20:15, D: “The other freezer in that room is reading -62, might just be hot in there
Oh bugger, now they're both going. Luckily these alerts also go to a lab manager, he's a good guy, always on the ball, he'll sort it.
Except nope, no reply. Wait, is that it levelling out?
Hope indeed!
21:04, G: “sorry to report, there was no plateau - i think we have to do something tonight
Double bugger, because guess who lives closest?
21:19, me: “I am nearby
21:20, me: “If emergency action is called for
In I go, let's see how bad it is on the ground... And it's sweltering. No AC. No air movement. A small room with six giant -80s, all shrieking in concert if not in sync.
The blue ribbon rises as the sweat rolls down...
Running around, begging security for help, ringing managers, moaning on Whatsapp, come on come on, let's check the thermometer again...
It would have kept rising except here I propped open the fire door from the freezer room into the neighbouring lab, corridor, and convinced security to come and open the fire door to outside for a moment, giving a few blessed minutes of relief.
It doesn't last. The fire alarm decides to join the chorus, and thus the external door must close.
We need to move this cursed muggy miasma of stale heat, but where to go, and how to get there? Enter our trusty friend, the humble wedge. Let's prop open another door into the lab next door, knocking the smug grin off its air-conditioned face.
The good news starts to filter in.
Down to 39.5ºC on the thermometer; still fit for a steam room, but going in the right direction – we just need to speed this up. Let's go lab rustling!
Now we've got some circulation. It's still hot as heck, like standing in front of a giant hairdrier, but at least it's moving.
And there was much rejoicing
22:58, D: “Second Alert cancelled, you are a hero Jamie
23:06, T: “Jamie = hero 🏆
23:08, G: “Good thing he's not leaving for Boston or something...
23:09, G2: “Brilliant!
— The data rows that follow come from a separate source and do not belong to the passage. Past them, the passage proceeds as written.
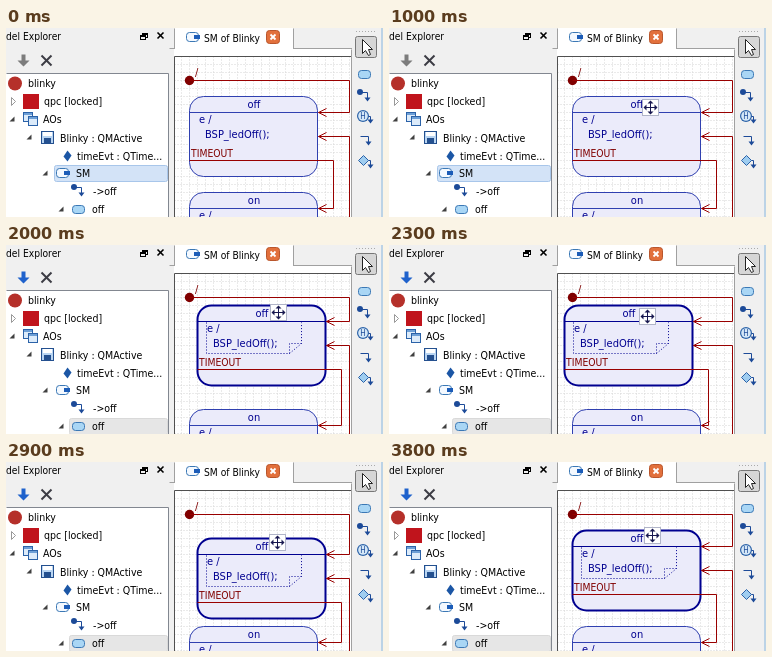
Animation of 377 by 189 pixels, one loop 6500 ms. Source, as an HTML page with a canvas:

```html
<!DOCTYPE html>
<html lang="en">
<head>
<meta charset="utf-8">
<title>State machine editor</title>
<style>
html, body { margin: 0; width: 100%; height: 100%; overflow: hidden; background: #f0f0f0; }
canvas { display: block; }
</style>
</head>
<body>
<canvas id="stage" width="377" height="189"></canvas>
<script>
const g = document.getElementById('stage').getContext('2d');
const LOOP = 6500, GRID = 8;
const NAVY = '#000090', BLUE = '#3040b0', RED = '#990000', MAROON = '#800000', ICON = '#1c4a98';
const FACE = '"DejaVu Sans Condensed", "Open Sans", "Noto Sans", sans-serif';

// Pointer path: time, x, y
const path = [
  [200, 384, 60], [300, 372, 62], [600, 312, 68], [900, 261, 79], [1400, 261, 79],
  [1600, 271, 74], [1700, 274, 73], [1900, 276, 67], [2100, 268, 66],
  [2300, 258, 71], [2500, 257, 78], [2700, 265, 83], [2900, 271, 80],
  [3200, 272, 75], [3400, 271, 73], [3500, 271, 73], [3800, 263, 73]
];

function pointerAt(t) {
  const i = path.findIndex(p => p[0] > t);
  if (i < 0) return path[path.length - 1].slice(1);
  if (i === 0) return path[0].slice(1);
  const [t0, x0, y0] = path[i - 1], [t1, x1, y1] = path[i];
  const k = (t - t0) / (t1 - t0);
  return [Math.round(x0 + (x1 - x0) * k), Math.round(y0 + (y1 - y0) * k)];
}

function box(x, y, w, h, color) {
  g.fillStyle = color;
  g.fillRect(x, y, w, h);
}

function frame(x, y, w, h, color) {
  g.strokeStyle = color;
  g.lineWidth = 1;
  g.strokeRect(x + .5, y + .5, w - 1, h - 1);
}

function text(s, x, y, size = 10.5, color = '#000', align = 'left') {
  g.font = `${size}px ${FACE}`;
  g.textAlign = align;
  g.fillStyle = color;
  g.fillText(s, x, y);
}

function trace(pts) {
  g.beginPath();
  for (let i = 0; i < pts.length; i += 2) g.lineTo(pts[i] + .5, pts[i + 1] + .5);
}

function line(pts, color, width = 1, dash = []) {
  trace(pts);
  g.setLineDash(dash);
  g.strokeStyle = color;
  g.lineWidth = width;
  g.stroke();
  g.setLineDash([]);
}

function poly(pts, color) {
  trace(pts);
  g.fillStyle = color;
  g.fill();
}

function disc(x, y, r, color) {
  g.beginPath();
  g.arc(x, y, r, 0, 7);
  g.fillStyle = color;
  g.fill();
}

function round(x, y, w, h, r, fill, stroke, width = 1) {
  g.beginPath();
  g.roundRect(x + .5, y + .5, w, h, r);
  g.fillStyle = fill;
  g.fill();
  g.strokeStyle = stroke;
  g.lineWidth = width;
  g.stroke();
}

function stateIcon(x, y) {
  round(x - 6, y - 4, 12, 8, 3, '#a9d6f5', '#3b78b5');
}

function machineIcon(x, y) {
  round(x - 7, y - 5, 12, 9, 3, '#f4f9ff', '#3b78b5');
  box(x + 1, y - 2, 6, 4, '#1b5cb8');
}

function linkIcon(x, y) {
  disc(x - 4, y - 3, 3, ICON);
  line([x - 4, y - 3, x + 3, y - 3, x + 3, y + 3], ICON);
  poly([x, y + 2, x + 6, y + 2, x + 3, y + 6], ICON);
}

function expander(x, y, open) {
  if (open) poly([x - 3, y + 2, x + 2, y + 2, x + 2, y - 3], '#404040');
  else {
    trace([x - 2, y - 4, x + 2, y, x - 2, y + 4, x - 2, y - 4]);
    g.fillStyle = '#fff';
    g.fill();
    g.strokeStyle = '#999';
    g.lineWidth = 1;
    g.stroke();
  }
}

function page(x, y) {
  box(x, y, 10, 10, '#dcebfa');
  frame(x, y, 10, 10, '#2b62a8');
  box(x + 1, y + 1, 8, 2, '#6d9fd6');
}

function explorer(picked) {
  box(0, 0, 167, 189, '#f0f0f0');
  text('del Explorer', 0, 12, 10.2);
  frame(136, 5, 6, 5, '#000');
  box(136, 5, 6, 2, '#000');
  box(134, 7, 6, 5, '#f0f0f0');
  frame(134, 7, 6, 5, '#000');
  box(134, 7, 6, 2, '#000');
  line([151, 4, 157, 10], '#000', 1.6);
  line([157, 4, 151, 10], '#000', 1.6);

  poly([15, 26, 19, 26, 19, 32, 23, 32, 17, 38, 11, 32, 15, 32], picked ? '#1f62cc' : '#7c7c7c');
  line([35, 27, 45, 37], '#3c3c44', 2);
  line([45, 27, 35, 37], '#3c3c44', 2);

  box(0, 45, 162, 144, '#fff');
  line([0, 45, 162, 45], '#828790');
  line([162, 45, 162, 189], '#828790');
  if (picked) round(63, 173, 98, 16, 2, '#e6e6e6', '#d9d9d9');
  else round(48, 137, 113, 16, 2, '#d3e3f7', '#a8c6ea');

  disc(9, 55.5, 7, '#b5302a');
  text('blinky', 22, 59);
  expander(7, 73, false);
  box(17, 66, 16, 15, '#c0141c');
  text('qpc [locked]', 38, 77);
  expander(6, 91, true);
  page(17, 84);
  page(22, 88);
  text('AOs', 37, 95);
  expander(23, 109, true);
  box(35, 103, 13, 13, '#b9d5f2');
  frame(35, 103, 13, 13, '#24508f');
  box(37, 104, 9, 4, '#fff');
  box(38, 110, 7, 5, '#24508f');
  text('Blinky : QMActive', 54, 113.5);
  poly([61, 122, 65, 127, 61, 133, 57, 128], '#1b56a5');
  text('timeEvt : QTime...', 71, 131.5);
  expander(39, 145, true);
  machineIcon(57, 145);
  text('SM', 70, 149);
  linkIcon(72, 162);
  text('->off', 87, 167);
  expander(55, 181, true);
  stateIcon(72, 181);
  text('off', 86, 185);
}

function tab() {
  box(163, 0, 214, 189, '#f0f0f0');
  box(168, 20, 177, 169, '#fff');
  line([163, 20, 377, 20], '#a0a0a0');
  box(169, 0, 118, 21, '#fff');
  line([168, 0, 168, 20], '#a0a0a0');
  line([287, 0, 287, 20], '#a0a0a0');
  machineIcon(187, 9);
  text('SM of Blinky', 198, 14, 10.2);
  round(260, 2, 13, 13, 3, '#e2703c', '#b9562c');
  line([264, 6, 269, 11], '#fff', 1.8);
  line([269, 6, 264, 11], '#fff', 1.8);
}

function tools() {
  box(346, 0, 31, 189, '#f0f0f0');
  line([345, 21, 345, 189], '#a0a0a0');
  box(375, 0, 2, 189, '#bcd3e6');
  for (let x = 350; x < 370; x += 3) box(x, 3, 1, 1, '#aaa');
  round(349, 8, 21, 21, 2, '#d6d6d6', '#777');
  arrow(356, 11, '#fff');
  stateIcon(358, 46);
  linkIcon(358, 67);
  disc(357, 88, 6, '#2b62a8');
  disc(357, 88, 4.8, '#d5e8f8');
  text('H', 357, 91, 8, ICON, 'center');
  line([362, 88, 364, 88, 364, 93], ICON);
  poly([361, 91, 367, 91, 364, 95], ICON);
  line([354, 108, 362, 108, 362, 114], ICON);
  poly([359, 113, 365, 113, 362, 117], ICON);
  const gem = [357, 127, 362, 132, 357, 137, 352, 132, 357, 127];
  poly(gem, '#9fcdf0');
  line(gem, '#2b62a8');
  line([362, 132, 364, 132, 364, 137], ICON);
  poly([361, 136, 367, 136, 364, 140], ICON);
}

function head(x, y) {
  line([x + 8, y - 4, x, y, x + 8, y + 4], RED);
}

function state(x, y, name, action, bold) {
  const edge = bold ? NAVY : BLUE;
  round(x, y, 128, 80, 14, '#ebebfa', edge, bold ? 2 : 1);
  line([x, y + 16, x + 128, y + 16], edge);
  text(name, x + 65, y + 12, 11, NAVY, 'center');
  text('e /', x + 10, y + 27, 11, NAVY);
  text(action, x + 16, y + 42, 11, NAVY);
}

function diagram(dx, dy, picked) {
  g.save();
  g.beginPath();
  g.rect(168, 28, 177, 161);
  g.clip();
  box(168, 28, 177, 161, '#fff');
  for (let x = 175; x < 345; x += GRID) line([x, 28, x, 189], '#d4d4d4', 1, [1, 2]);
  for (let y = 36; y < 189; y += GRID) line([168, y, 345, y], '#d4d4d4', 1, [1, 2]);
  line([168, 28, 345, 28], '#505050');
  line([168, 28, 168, 189], '#505050');

  state(183, 164, 'on', 'BSP_ledOn();', false);
  const x = 183 + dx, y = 68 + dy, r = x + 128;
  state(x, y, 'off', 'BSP_ledOff();', picked);
  if (picked) {
    line([x + 9, y + 17, x + 9, y + 48, x + 92, y + 48, x + 104, y + 38, x + 104, y + 17], NAVY, 1, [1, 2]);
    line([x + 92, y + 48, x + 92, y + 38, x + 104, y + 38], NAVY, 1, [1, 2]);
  }
  disc(183.5, 52.5, 4.7, MAROON);
  text('/', 189, 48, 11, MAROON);
  line([183, 52, 343, 52, 343, y + 16, r + 1, y + 16], RED);
  head(r + 1, y + 16);
  line([343, 189, 343, y + 40, r + 1, y + 40], RED);
  head(r + 1, y + 40);
  text('TIMEOUT', x + 2, y + 60.5, 10.3, MAROON);
  line([x, y + 64, x + 144, y + 64, x + 144, 180, 312, 180], RED);
  head(312, 180);
  g.restore();
}

function arrow(x, y, fill) {
  const pts = [x, y, x, y + 14, x + 3, y + 11, x + 6, y + 16, x + 8, y + 15, x + 6, y + 10, x + 10, y + 10, x, y];
  poly(pts, fill);
  line(pts, '#222');
}

function moveCursor(x, y) {
  const ink = '#181850';
  box(x - 8, y - 8, 17, 17, '#fff');
  frame(x - 8, y - 8, 17, 17, '#b0b4c8');
  line([x - 6, y, x + 6, y], ink);
  line([x, y - 6, x, y + 6], ink);
  for (const s of [-1, 1]) {
    poly([x + 4 * s, y - 3, x + 7 * s, y, x + 4 * s, y + 3], ink);
    poly([x - 3, y + 4 * s, x, y + 7 * s, x + 3, y + 4 * s], ink);
  }
}

function draw(t) {
  t = Math.floor(t / 100) * 100;
  const picked = t >= 1200;
  const [px, py] = pointerAt(t);
  const snap = v => Math.floor(v / GRID) * GRID;
  explorer(picked);
  tab();
  diagram(picked ? snap(px - 261) : 0, picked ? snap(py - 72) : 0, picked);
  tools();
  if (t >= 1000) moveCursor(px, py);
  else if (t >= 300) arrow(px - 5, py - 8, '#fff');
}

const start = performance.now();
function tick() {
  draw((performance.now() - start) % LOOP);
  requestAnimationFrame(tick);
}
tick();
</script>
</body>
</html>
```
Thanks Jamie!
23:09, Me: “Room is 38 now, so I think I can go home
Lauded in the Whatsapp group, my name will be rejoiced throughout the lab, and I get to go home to continue packing my belongings. All in a day's work, for The Postdoc That Lives Nearest The Lab!